Noel Outtrim’s name is inscribed on Mundaring WW2 Memorial.
10TH LIGHTHORSE MILITIA – ‘A’ SQUADRON was located at Mt. Helena, Waroona, Toodyay and Narrogin which Lt. Colin Cameron was one of the training officers.We believe believe many of these young men joined the Militia and was one of the reasons for enlisting 2/4th and joining ‘C’ Company. Please read further about 10th Light Horse Militia
WX3451 CAMERON, Colin Major (Promoted14 Feb 1942 on death of Lt-Col M.J. Anketell, CO 2/4th MGB)), b. 1900 Digby, Victoria. Enlisted 5 Dec 1940 joined ‘C’ Company Headquarters. Sent Burma end of Thai-Biurma Railway with ‘A’ Force Burma, Green Force No. 3 Btn.
Served WW1 Trooper 3rd Camel Regiment, 8th & 4th Australian Light Horse Regiment. Was on regimental strength when well-known mounted charge took place at Beersheba 31 Oct 1917 against fortified Turkish position.
Cameron was wounded in action (unknown date) receiving bullet in base of his spine.

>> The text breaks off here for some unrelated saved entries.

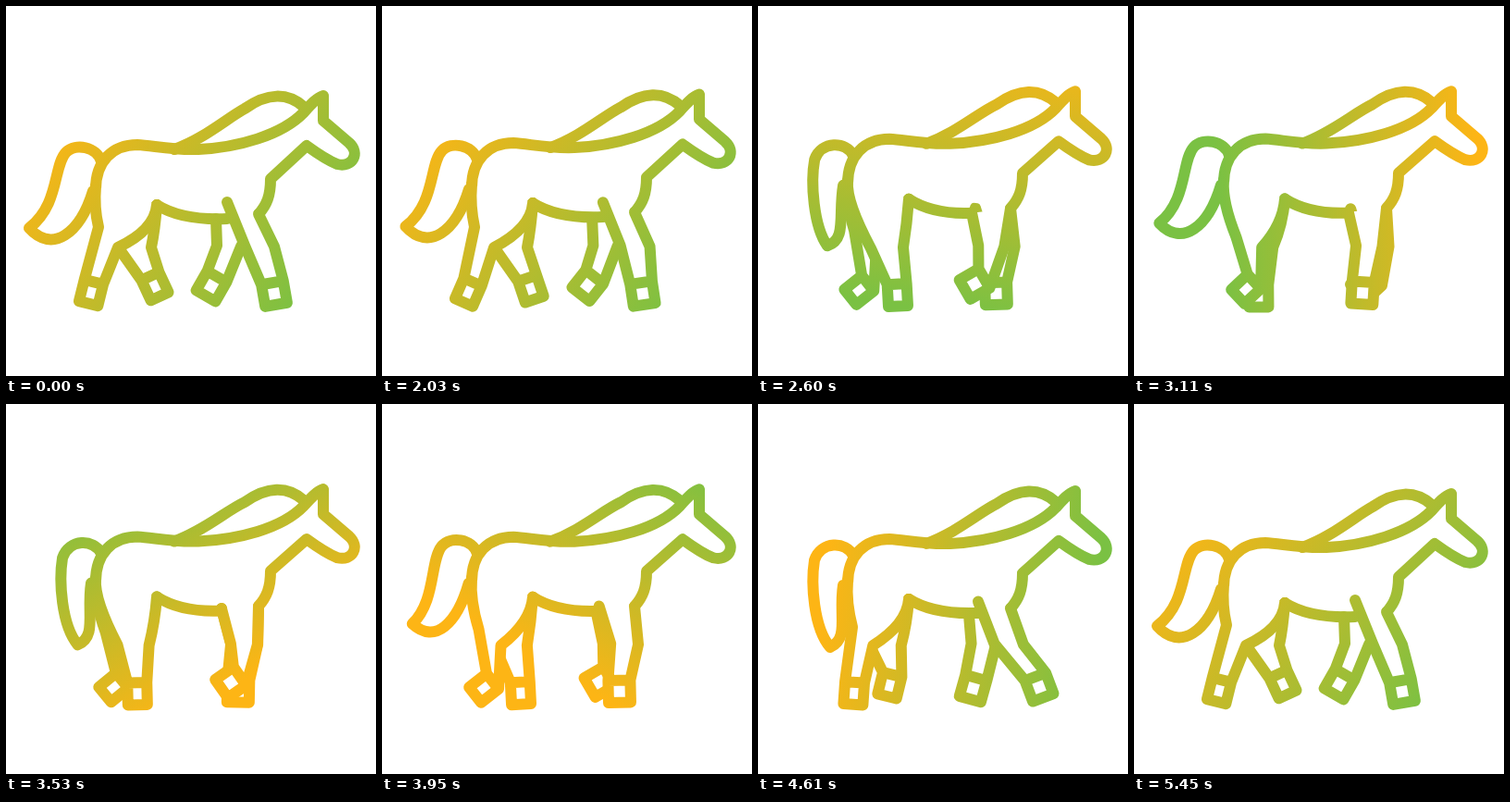
These frames come from a looping animation (400 by 400 pixels, 5.63 s). An HTML page:

```html
<!DOCTYPE html>
<html lang="en">
<head>
<meta charset="utf-8">
<title>Walking horse</title>
<style>
  html, body { margin: 0; width: 100%; height: 100%; overflow: hidden; background: #fff; }
  svg { display: block; width: 100vw; height: 100vh; }
  path { stroke: url(#ink); stroke-width: 12; stroke-linecap: round; stroke-linejoin: round; fill: none; }
  .solid { fill: #fff; }
</style>
</head>
<body>
<svg viewBox="0 0 400 400">
  <defs>
    <linearGradient id="ink" gradientUnits="userSpaceOnUse">
      <stop offset="0" stop-color="#fdb515"/>
      <stop offset="1" stop-color="#7ac143"/>
    </linearGradient>
  </defs>
  <path id="farHind" class="solid"/>
  <path id="farFore" class="solid"/>
  <path id="tail"/>
  <path id="body" class="solid"/>
  <path id="belly"/>
  <path id="nearHind" class="solid"/>
  <path id="nearFore" class="solid"/>
  <path id="mane"/>
</svg>
<script>
const LOOP = 5630, START = 2030, MOVE = 3420, STEP = 30;
const WALK = 2700, STRIDES = 6, SWISH = 1040;
const { sin, cos, abs, min, max, floor, PI } = Math;
const $ = id => document.getElementById(id);
const draw = (id, d) => $(id).setAttribute("d", d);
const mix = (a, b, k) => a + (b - a) * k;
const smooth = k => (1 - cos(PI * k)) / 2;

// Corners of a tilted hoof: ankle back, sole back, sole front, ankle front
function hoof({ x, y, tilt }, w, h) {
  const c = cos(tilt * PI / 180), s = sin(tilt * PI / 180);
  return [[-w, -h], [-w, h], [w, h], [w, -h]].map(([u, v]) => [x + u * c - v * s, y + u * s + v * c]);
}

// Phase 0 to 1 is the hind swing and the fore stance, 1 to 2 the reverse
function hindStep(u) {
  const k = u % 1, slow = k ** 1.5;
  if (u < 1) return { x: mix(92, 161, slow), y: mix(310, 303, k), tilt: mix(14, -25, k) + 56 * sin(PI * k) };
  const land = (1 - k) ** 4, leave = k ** 6;
  return { x: mix(161, 92, smooth(slow)), y: 314 - 11 * land - 4 * leave, tilt: 14 * leave - 25 * land };
}

function foreStep(u) {
  const k = u % 1;
  if (u < 1) return { x: mix(290, 222, k ** 0.8), y: 311 - 8 * k ** 4, tilt: 30 * k ** 3 - 10 * (1 - k) ** 2 };
  const lift = sin(PI * k), reach = sin(PI * k ** 5);
  return {
    x: mix(222, 290, k * k) + 42 * reach,
    y: mix(303, 311, k) - 6 * lift,
    tilt: mix(30, -10, k) + 50 * lift - 52 * reach
  };
}

function hind(id, phase, dy) {
  const foot = hindStep(phase % 2);
  const s = smooth(min(1, max(0, (foot.x - 92) / 60)));
  const box = hoof(foot, 10.5, 12);
  draw(id, `M97 ${195 + dy}Q95 ${218 + dy} ${mix(100, 122, s)} ${mix(239, 262, s)}L${box.join(" ")}` +
    ` ${mix(121, 157, s)} 261Q161 ${242 + dy} 163 ${215 + dy}M${box[0]}L${box[3]}`);
}

function fore(id, phase, dy) {
  const c = cos(PI * phase);
  const box = hoof(foreStep(phase % 2), 12, 12);
  draw(id, `M${233 + 6 * c} ${221 - 9 * c}L${243 + 15 * c} 259 ${box.join(" ")}` +
    ` ${272 + 18 * c} 260 273 ${225 + dy}M${box[0]}L${box[3]}`);
}

// w: 0 is swung out, 1 hangs down
function drawTail(w, dy) {
  const m = (a, b) => mix(a, b, w);
  const y = (a, b) => m(a, b) + dy;
  draw("tail", `M103 ${168 + dy}C${m(98, 95)} ${152 + dy} ${m(75, 68)} ${y(148, 152)} ${m(65, 61)} ${y(158, 173)}` +
    `C${m(51, 57)} ${y(172, 198)} ${m(58, 60)} ${y(215, 246)} ${m(25, 78)} ${y(240, 267)}` +
    `C${m(50, 99)} ${y(268, 258)} ${m(80, 87)} ${y(246, 232)} ${m(94, 92)} ${200 + dy}`);
}

function drawBody(dy) {
  const b = v => v + dy, h = v => v + dy * 0.75;
  draw("body", `M97 ${b(198)}C97 ${b(168)} 115 ${b(150)} 142 ${b(150)}C160 ${b(151)} 178 ${b(156)} 208 ${b(155)}` +
    `C250 ${b(153)} 298 ${h(140)} 322 ${h(115)}C329 ${h(107)} 336 ${h(99)} 343 ${h(97)}` +
    `L343 ${h(124)} 371 ${h(148)}C383 ${h(159)} 375 ${h(175)} 358 ${h(171)}` +
    `C348 ${h(167)} 336 ${h(159)} 325 ${h(151)}L286 ${b(187)}C286 ${b(205)} 282 ${b(215)} 273 ${b(225)}`);
  draw("mane", `M182 ${b(155)}C215 ${b(143)} 238 ${b(122)} 258 ${h(111)}C282 ${h(94)} 304 ${h(93)} 322 ${h(109)}`);
}

// One full turn of the gradient, tighter in the middle
function shade(k) {
  const s = sin(PI * k);
  const angle = (36 + 360 * smooth(k ** 0.75)) * PI / 180;
  const x = 200 + 35 * s, y = 203 - 48 * s, r = 170 - 33 * s;
  const dx = r * cos(angle), dy = r * sin(angle);
  const ends = { x1: x - dx, y1: y - dy, x2: x + dx, y2: y + dy };
  for (const key in ends) $("ink").setAttribute(key, ends[key]);
}

function swing(t) {
  const out = 3 * SWISH;
  return t < out ? sin(PI * t / SWISH) ** 2 : -0.08 * sin(PI * (t - out) / (MOVE - out));
}

function render(ms) {
  const moving = ms >= START && ms < START + MOVE;
  const t = moving ? (floor((ms - START) / STEP) + 1) * STEP : 0;
  const k = min(1, t / WALK);
  const phase = STRIDES * k + 0.1 * sin(PI * k);
  const dy = -6.5 * abs(sin(PI * phase)) ** 0.8;
  shade(t / MOVE);
  hind("farHind", phase + 1, dy);
  fore("farFore", phase + 1, dy);
  hind("nearHind", phase, dy);
  fore("nearFore", phase, dy);
  draw("belly", `M163 ${215 + dy}Q190 ${232 + dy} ${233 + 6 * cos(PI * phase)} ${230 + dy}`);
  drawTail(swing(t), dy);
  drawBody(dy);
}

const begin = performance.now();
function tick() {
  render((performance.now() - begin) % LOOP);
  requestAnimationFrame(tick);
}
tick();
</script>
</body>
</html>
```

After WW1 Cameron served as Captain with 10th Light Horse Regiment before resigning his commission to enlist 2nd AIF with 2/16th Battalion. Attended NCO School Randwick, NSW but unable to continue due to WW1 injury. Rejoined 10th Australian Light Horse Regiment before enlisting a second time with 2nd AIF when he became member of 2/4th MGB.